Collected data:
________________

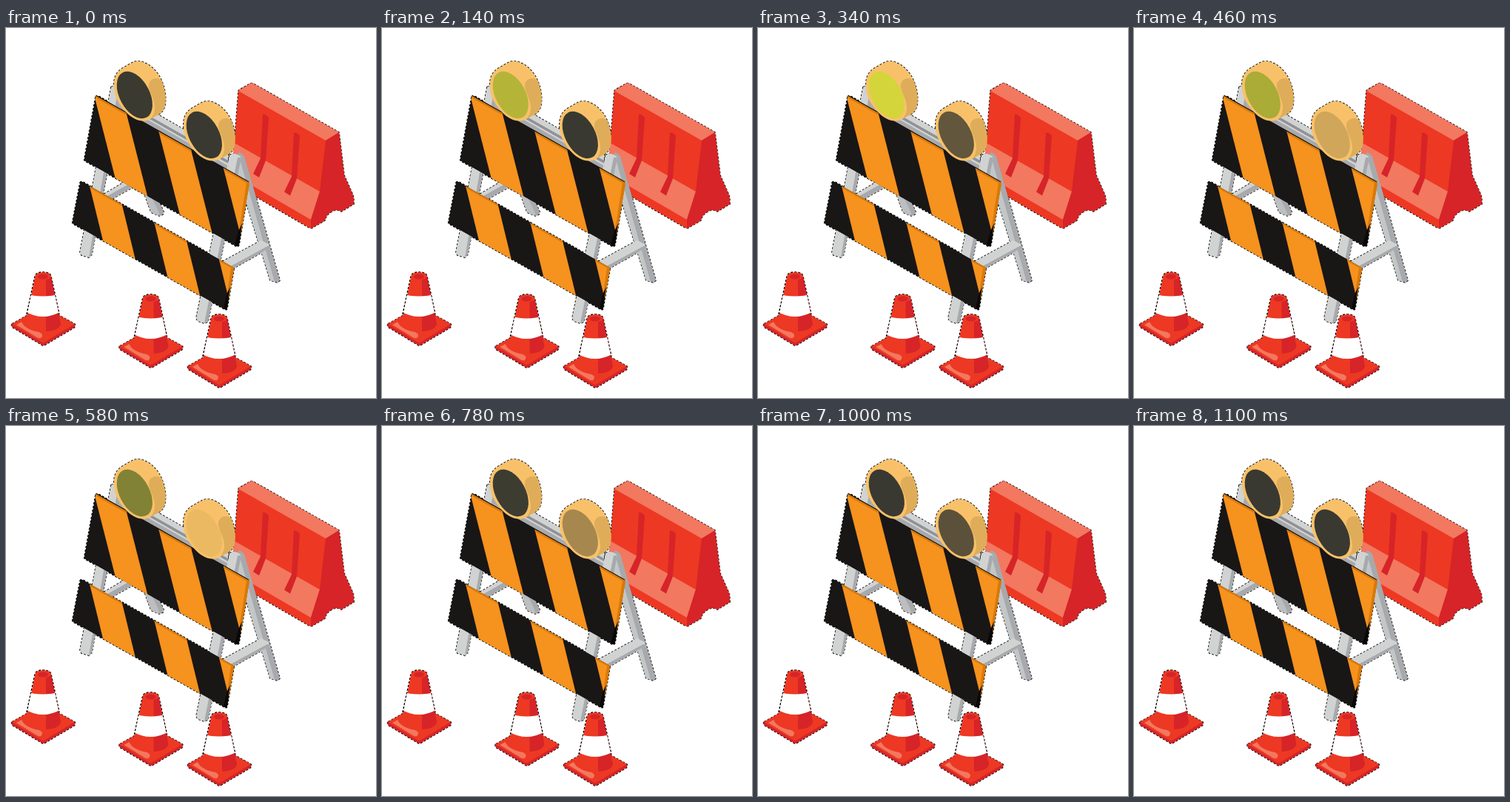
An HTML page with a canvas that plays this animation: 500x500 px, repeating every 1200 ms.

```html
<!DOCTYPE html>
<html lang="en">
<head>
<meta charset="utf-8">
<title>Road works</title>
<style>
  html, body { margin: 0; width: 100%; height: 100%; overflow: hidden; background: #fff; }
  canvas { display: block; width: 100vw; height: 100vh; object-fit: contain; }
</style>
</head>
<body>
<canvas id="stage" width="500" height="500"></canvas>
<script>
const ctx = document.getElementById('stage').getContext('2d');
const LOOP = 1200;

const RED = '#ed3823', DARK_RED = '#d62428', PINK = '#f2785f';
const ORANGE = '#f6921e', RUST = '#d97908', BLACK = '#191616';
const SILVER = '#d0d3d2', GREY = '#a7a9ac', STEEL = '#8f9194';
const AMBER = '#f8c169', SHADE = '#dfad59';
const OFF = [57, 57, 49], YELLOW = [214, 215, 58], GOLD = [235, 185, 98];

function fill(d, color) {
  ctx.fillStyle = color;
  ctx.fill(new Path2D(d));
}

// Broken hairline, visible only where the silhouette meets the background
function edge(d) {
  ctx.save();
  ctx.globalCompositeOperation = 'destination-over';
  ctx.lineWidth = 1.6;
  ctx.strokeStyle = '#000';
  ctx.setLineDash([3, 2]);
  ctx.stroke(new Path2D(d));
  ctx.restore();
}

function solid(d, color) {
  fill(d, color);
  edge(d);
}

function ellipse(x, y, rx, ry, color, turn = 0) {
  ctx.fillStyle = color;
  ctx.beginPath();
  ctx.ellipse(x, y, rx, ry, turn, 0, Math.PI * 2);
  ctx.fill();
}

function at(x, y, draw) {
  ctx.save();
  ctx.translate(x, y);
  draw();
  ctx.restore();
}

function barrier() {
  const body = 'M314 86Q314 84 316 83L330 75Q332 74 334 75L450 141L457 199L469 226Q470 228 470 238L453 248Q447 244 440 248Q432 253 431 260L414 270Q412 271 410 270L305 209L309 150Z';
  solid(body, RED);
  fill('M308 155L424 221L412 259L305 197Z', PINK);
  fill('M314 85L332 74L450 141L432 152Z', PINK);
  fill('M432 152L450 141L457 199L469 226Q470 228 470 238L453 248Q447 244 440 248Q432 253 431 260L412 271V259L424 221Z', DARK_RED);
  const slot = 'M347 117Q350 116 355 121L351 179L342 202L334 197L344 176Z';
  fill(slot, DARK_RED);
  at(42, 24.5, () => fill(slot, DARK_RED));
}

function frame() {
  // Rear legs and braces
  solid('M180 205L198 215L213 248L212 252L207 254L196 249Z', GREY);
  fill('M180 205L188 210L207 250L206 254L196 249Z', '#bcbec0');
  solid('M128 227L162 207L174 214L134 236Z', SILVER);
  fill('M130 231L169 209L174 213L135 236Z', GREY);
  solid('M306 176L316 168L322 173L370 341L367 344L357 341Z', GREY);
  fill('M306 176L315 174L363 343L357 341Z', '#c3c6c7');
  solid('M288 318L345 287L355 292L355 298L300 329Z', SILVER);
  fill('M296 326L353 295L355 295L355 298L300 329Z', GREY);

  // Top rail
  solid('M150 88L200 114L300 171L300 192L150 107Z', SILVER);
  fill('M150 94L300 179L300 183L150 98Z', STEEL);
  fill('M150 100L300 186L300 192L150 107Z', GREY);

  // Front legs
  solid('M142 80Q146 77 155 84L156 92L116 306L112 310L102 307L100 303Z', SILVER);
  fill('M151 86L156 92L116 306L112 310Z', GREY);
  solid('M302 172Q310 167 318 175L273 397L268 399L259 396L257 392Z', SILVER);
  fill('M313 175L318 175L273 397L268 399Z', GREY);
}

// Slanted stripes continue the two-tone pattern across a clipped panel
function board(outline, face, x, y, slantX, slantY, rim) {
  ctx.save();
  ctx.clip(new Path2D(outline));
  fill(outline, BLACK);
  for (let i = 0; i < 3; i++) {
    const sx = x + i * 87.4, sy = y + i * 49.4;
    fill(`M${sx} ${sy}l43.6 24.6l${slantX} ${slantY}l-43.6 -24.6Z`, ORANGE);
    fill(`M${sx} ${sy}l43.6 24.6l.8 3l-43.6 -24.6Z`, RUST);
  }
  fill(rim, RUST);
  fill(face, '#090807');
  ctx.restore();
  edge(outline);
}

function boards() {
  board('M121 93Q122 91 125 92L328 207Q329 208 329 210L315 293Q314 296 311 295L107 180Q105 179 106 176Z',
    'M319 264L315 296L309 294L314 275Z', 119, 90.5, 29, 114, 'M325 209L330 207L319 267L315 274Z');
  board('M100 209Q101 207 104 208L307 323Q308 324 308 326L299 379Q298 382 295 380L91 265Q89 264 90 261Z',
    'M303 350L298 382L294 379L299 358Z', 113, 213.5, 18.3, 75, 'M304 325L309 323L303 354L299 359Z');
}

function lamp(lens) {
  const tilt = 62 * Math.PI / 180;
  const body = 'M146 82C145 68 148 60 158 54L172 46C183 42 197 50 206 63C214 76 217 91 215 103C214 110 211 114 206 117L193 124C182 129 168 122 158 109C150 99 147 91 146 82Z';
  solid(body, AMBER);
  ctx.save();
  ctx.clip(new Path2D(body));
  fill('M193 80C192 73 197 67 205 68L220 75L217 118L192 127C201 118 203 109 199 97C197 91 194 86 193 80Z', SHADE);
  ctx.restore();
  ellipse(173.8, 90.5, 34.4, 20.3, lens, tilt);
}

function cone() {
  const base = 'M8 400Q7 401 8 404L48 428Q50 430 53 428L92 405Q94 403 93 400L53 378Q50 376 47 378Z';
  solid(base, DARK_RED);
  fill('M8 400L47 378Q50 376 53 378L93 400L53 424Q50 426 47 424Z', RED);
  fill('M14 401L21 397Q25 407 45 411Q52 414 47 419Q44 420 40 417Z', PINK);

  const body = 'M39 336Q40 330 50 330Q60 330 61 336L74 400Q72 410 50 410Q28 410 26 400Z';
  ctx.save();
  ctx.clip(new Path2D(body));
  fill(body, RED);
  fill('M54 330H76V412H54Z', DARK_RED);
  fill('M24 358Q50 367 76 358V382Q50 398 24 382Z', '#fff');
  ctx.restore();
  edge('M28 387L39 336Q40 330 50 330Q60 330 61 336L72 387');
  ellipse(50, 335.5, 10.8, 5, RED);
  ellipse(50, 336, 7, 3.4, DARK_RED);
}

// Fades up from a to b, holds until c, fades out by d
function glow(t, a, b, c, d) {
  return Math.max(0, Math.min(1, (t - a) / (b - a), (d - t) / (d - c)));
}

function mix(from, to, k) {
  return `rgb(${from.map((v, i) => Math.round(v + (to[i] - v) * k))})`;
}

function render(now) {
  const t = now % LOOP;
  ctx.clearRect(0, 0, 500, 500);
  barrier();
  frame();
  boards();
  lamp(mix(OFF, YELLOW, glow(t, 0, 180, 335, 790)));
  at(94, 54, () => lamp(mix(OFF, GOLD, glow(t, 297, 490, 580, 1100))));
  cone();
  at(145.5, 30, cone);
  at(238, 57, cone);
}

const start = performance.now();
function tick() {
  render(performance.now() - start);
  requestAnimationFrame(tick);
}
tick();
</script>
</body>
</html>
```
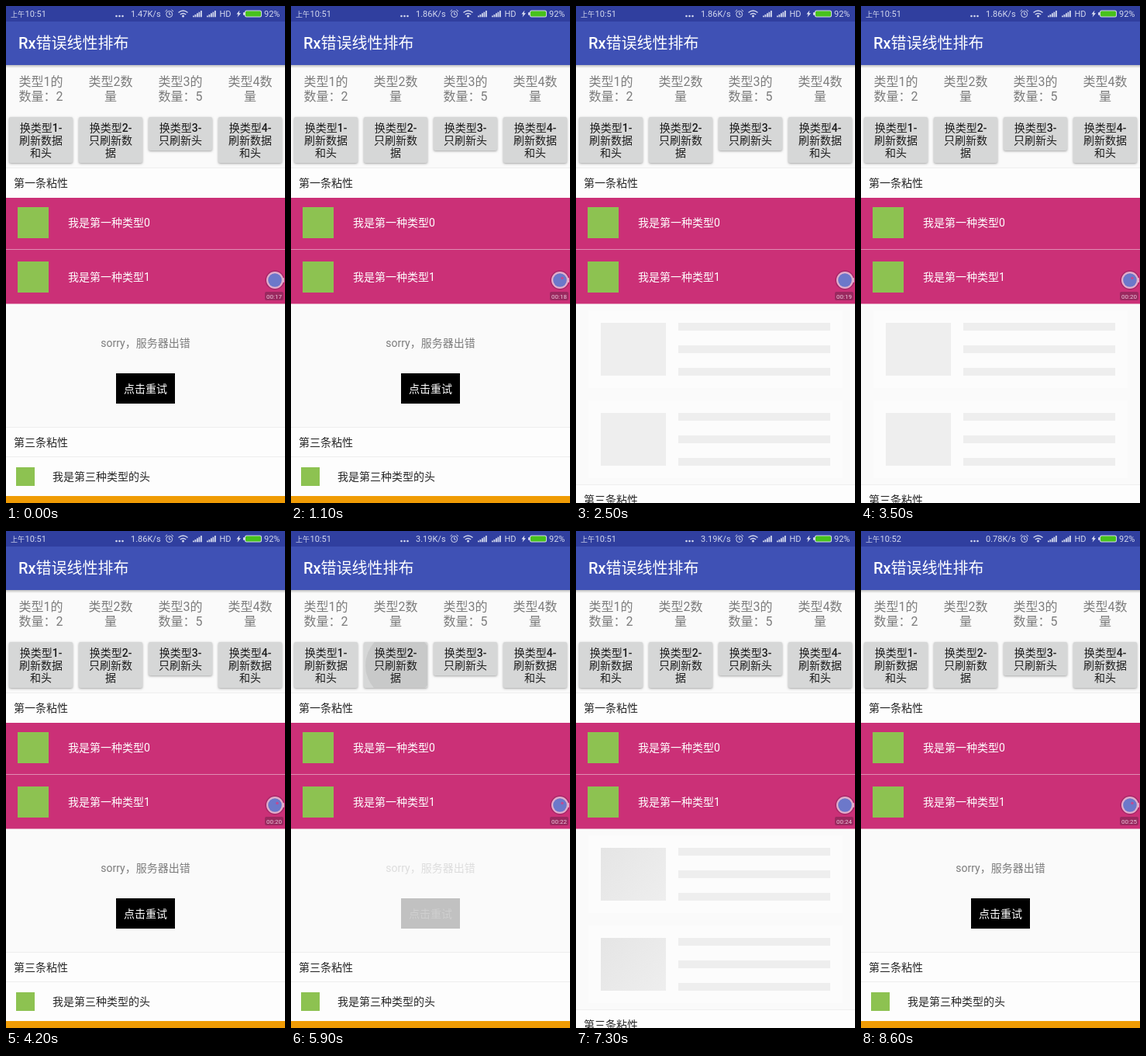
Recreate the animation shown at these times as an HTML page with a canvas. Size 360x640 px, loop 9.1 s.

```html
<!DOCTYPE html>
<html lang="zh-CN">
<meta charset="utf-8">
<style>
  html, body { margin: 0; width: 360px; height: 640px; overflow: hidden; background: #fafafa }
  canvas { display: block }
</style>
<canvas width="360" height="640"></canvas>
<script>
const ctx = document.querySelector('canvas').getContext('2d');
const LOOP = 9100, STEP = 100;
const FAMILY = "Roboto, 'Noto Sans CJK SC', 'Noto Sans CJK', sans-serif";
const GREEN = '#8dc251', ICON = '#d3d8ee';

const SECONDS = [0, 800, 2000, 3000, 4400, 5600, 6400, 7200, 8100];
const DOT_ON = [200, 1100, 2600, 3500, 5100, 5900, 6800, 7700, 8600];

function text(str, x, y, size, color, align = 'left', weight = 400) {
  ctx.font = `${weight} ${size}px ${FAMILY}`;
  ctx.textAlign = align;
  ctx.fillStyle = color;
  ctx.fillText(str, x, y);
}

function rect(x, y, w, h, color, radius = 0) {
  ctx.fillStyle = color;
  ctx.beginPath();
  ctx.roundRect(x, y, w, h, radius);
  ctx.fill();
}

function disc(x, y, r, color) {
  ctx.fillStyle = color;
  ctx.beginPath();
  ctx.arc(x, y, r, 0, 7);
  ctx.fill();
}

function stroke(path, color, width = 1) {
  ctx.strokeStyle = color;
  ctx.lineWidth = width;
  ctx.stroke(new Path2D(path));
}

function withAlpha(alpha, draw) {
  if (alpha <= 0) return;
  ctx.save();
  ctx.globalAlpha = alpha;
  draw();
  ctx.restore();
}

// Accelerate-decelerate progress from 0 to 1
function ramp(t, start, duration) {
  const p = Math.min(1, Math.max(0, (t - start) / duration));
  return (1 - Math.cos(p * Math.PI)) / 2;
}

function statusBar(t) {
  rect(0, 0, 360, 20, '#303f9f');
  text('上午', 6, 13.5, 9, ICON);
  text(t < 8200 ? '10:51' : '10:52', 24.5, 14, 11, ICON);
  for (let i = 0; i < 3; i++) disc(142.5 + i * 4, 13, 1.3, ICON);
  const speed = t < 900 ? '1.47' : t < 5800 ? '1.86' : t < 8200 ? '3.19' : '0.78';
  text(speed + 'K/s', 161, 14, 11, ICON);
  stroke('M206.7 10.5a4 4 0 1 0 8 0a4 4 0 1 0-8 0M210.7 8v3h2M205.5 7l2.5-2.2M216 7l-2.5-2.2', ICON);
  stroke('M222.5 8.5q6-5 12 0M224.8 11q3.7-3 7.4 0', ICON, 1.5);
  disc(228.5, 13, 1.5, ICON);
  for (const x of [241, 259])
    for (let i = 0; i < 5; i++) rect(x + i * 2.5, 12.5 - i * 1.6, 1.8, 1.8 + i * 1.6, ICON);
  text('HD', 275.5, 14, 11, ICON);
  ctx.fillStyle = '#e5e8f5';
  ctx.fill(new Path2D('M301.5 5.5l-4 5h2.3l-1.3 4 4.5-5.3h-2.5z'));
  rect(308, 5.5, 22, 9, ICON, 2.5);
  rect(306, 8, 2, 4, ICON, 1);
  rect(309, 6.5, 20, 7, '#48c21c', 1.5);
  text('92%', 333, 14, 11, ICON);
}

function toolbar() {
  const shade = ctx.createLinearGradient(0, 76, 0, 80);
  shade.addColorStop(0, 'rgba(0,0,0,.24)');
  shade.addColorStop(1, 'rgba(0,0,0,0)');
  rect(0, 76, 360, 4, shade);
  rect(0, 20, 360, 56, '#3f51b5');
  text('Rx', 16, 55, 20, '#fff', 'left', 500);
  text('错误线性排布', 38.5, 55, 20, '#fff');
}

function button(column, lines, ripple) {
  const x = 4 + column * 90, h = 11 + lines.length * 16;
  ctx.save();
  ctx.shadowColor = 'rgba(0,0,0,.35)';
  ctx.shadowBlur = 3;
  ctx.shadowOffsetY = 1;
  rect(x, 143, 82, h, '#d6d7d7', 2);
  ctx.restore();
  if (ripple >= 0 && ripple < 400) {
    ctx.save();
    ctx.beginPath();
    ctx.rect(x, 143, 82, h);
    ctx.clip();
    const fade = Math.min(1, (400 - ripple) / 200);
    disc(140, 173, 20 + ripple * .24, `rgba(0,0,0,${.065 * fade})`);
    ctx.restore();
  }
  lines.forEach((line, i) => text(line, x + 41, 162 + i * 16, 14, '#1c1c1c', 'center', 500));
}

function controls(ripple) {
  [['类型1的', '数量：2'], ['类型2数', '量'], ['类型3的', '数量：5'], ['类型4数', '量']]
    .forEach((lines, column) => lines.forEach((line, i) =>
      text(line, 45 + column * 90, 103 + i * 19, 16, '#7c7c7c', 'center')));
  button(0, ['换类型1-', '刷新数据', '和头']);
  button(1, ['换类型2-', '只刷新数', '据'], ripple);
  button(2, ['换类型3-', '只刷新头']);
  button(3, ['换类型4-', '刷新数据', '和头']);
}

function sticky(label, y) {
  rect(0, y, 360, 39, '#fdfdfd');
  rect(0, y, 360, 1, '#eeeeee');
  text(label, 10, y + 25, 14, '#262626');
}

function pinkRows() {
  rect(0, 247, 360, 136.5, '#cb3077');
  rect(0, 313, 360, 1, '#e08cb2');
  for (let i = 0; i < 2; i++) {
    rect(15, 259 + i * 70, 40, 40, GREEN);
    text('我是第一种类型' + i, 80, 284 + i * 70, 14, '#fff');
  }
}

function errorPanel() {
  text('sorry，服务器出错', 180, 439, 14, '#7c7c7c', 'center');
  rect(142, 473, 76, 39, '#000');
  text('点击重试', 180, 498, 14, '#fff', 'center');
}

function skeleton(shaded) {
  for (const y of [392, 508]) {
    const fill = ctx.createLinearGradient(32, y + 16, 116, y + 84);
    fill.addColorStop(0, shaded ? '#e5e5e5' : '#eeeeee');
    fill.addColorStop(1, '#eeeeee');
    rect(16, y, 328, 100, '#fcfcfc');
    rect(32, y + 16, 84, 68, fill);
    for (let i = 0; i < 3; i++) rect(132, y + 16 + i * 29, 196, 10, '#eeeeee');
  }
}

function thirdSection(shift) {
  const y = 542 + shift;
  sticky('第三条粘性', y);
  rect(0, y + 38, 360, 51, '#fdfdfd');
  rect(0, y + 38, 360, 1, '#eeeeee');
  rect(13, y + 52, 24, 24, GREEN);
  text('我是第三种类型的头', 60, y + 69, 14, '#262626');
  rect(0, y + 89, 360, 90, '#f09c05');
}

function recorder(t) {
  const second = SECONDS.findLastIndex(start => t >= start);
  disc(347, 353, 12.5, 'rgba(90,20,70,.3)');
  rect(354, 350, 5, 6, '#e3aecb', 1);
  disc(347, 353, 11, '#e3aecb');
  disc(347, 353, 8.8, '#6c78ca');
  if (t >= DOT_ON[second]) disc(350, 350.5, 1.8, '#c04a92');
  rect(334, 368, 24, 11, 'rgba(80,30,60,.4)', 2);
  text('00:' + (17 + second), 346, 376.5, 8, '#ecc9dc', 'center');
}

function render(t) {
  const first = t < 4700;
  const press = first ? 1400 : 5800;
  const load = press + 18, fail = first ? 3680 : 7780;
  // Old rows fade, the rows below slide, then new rows fade in
  const errorAlpha = 1 - ramp(t, load, 120) + ramp(t, fail + 370, 120);
  const skeletonAlpha = ramp(t, load + 370, 120) - ramp(t, fail, 120);
  const shift = 74 * (ramp(t, load + 120, 250) - ramp(t, fail + 120, 250));

  rect(0, 0, 360, 640, '#fafafa');
  statusBar(t);
  toolbar();
  controls(t - press);
  sticky('第一条粘性', 208);
  pinkRows();
  thirdSection(shift);
  withAlpha(errorAlpha, errorPanel);
  withAlpha(skeletonAlpha, () => skeleton(!first));
  recorder(t);
}

function frame() {
  render(Math.floor(performance.now() % LOOP / STEP) * STEP);
  requestAnimationFrame(frame);
}
frame();
</script>
</html>
```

________________

Requirement: Which lines of the data include the string "lens"? Copy each of them.

Output for this exercise:
function lamp(lens) {
  ellipse(173.8, 90.5, 34.4, 20.3, lens, tilt);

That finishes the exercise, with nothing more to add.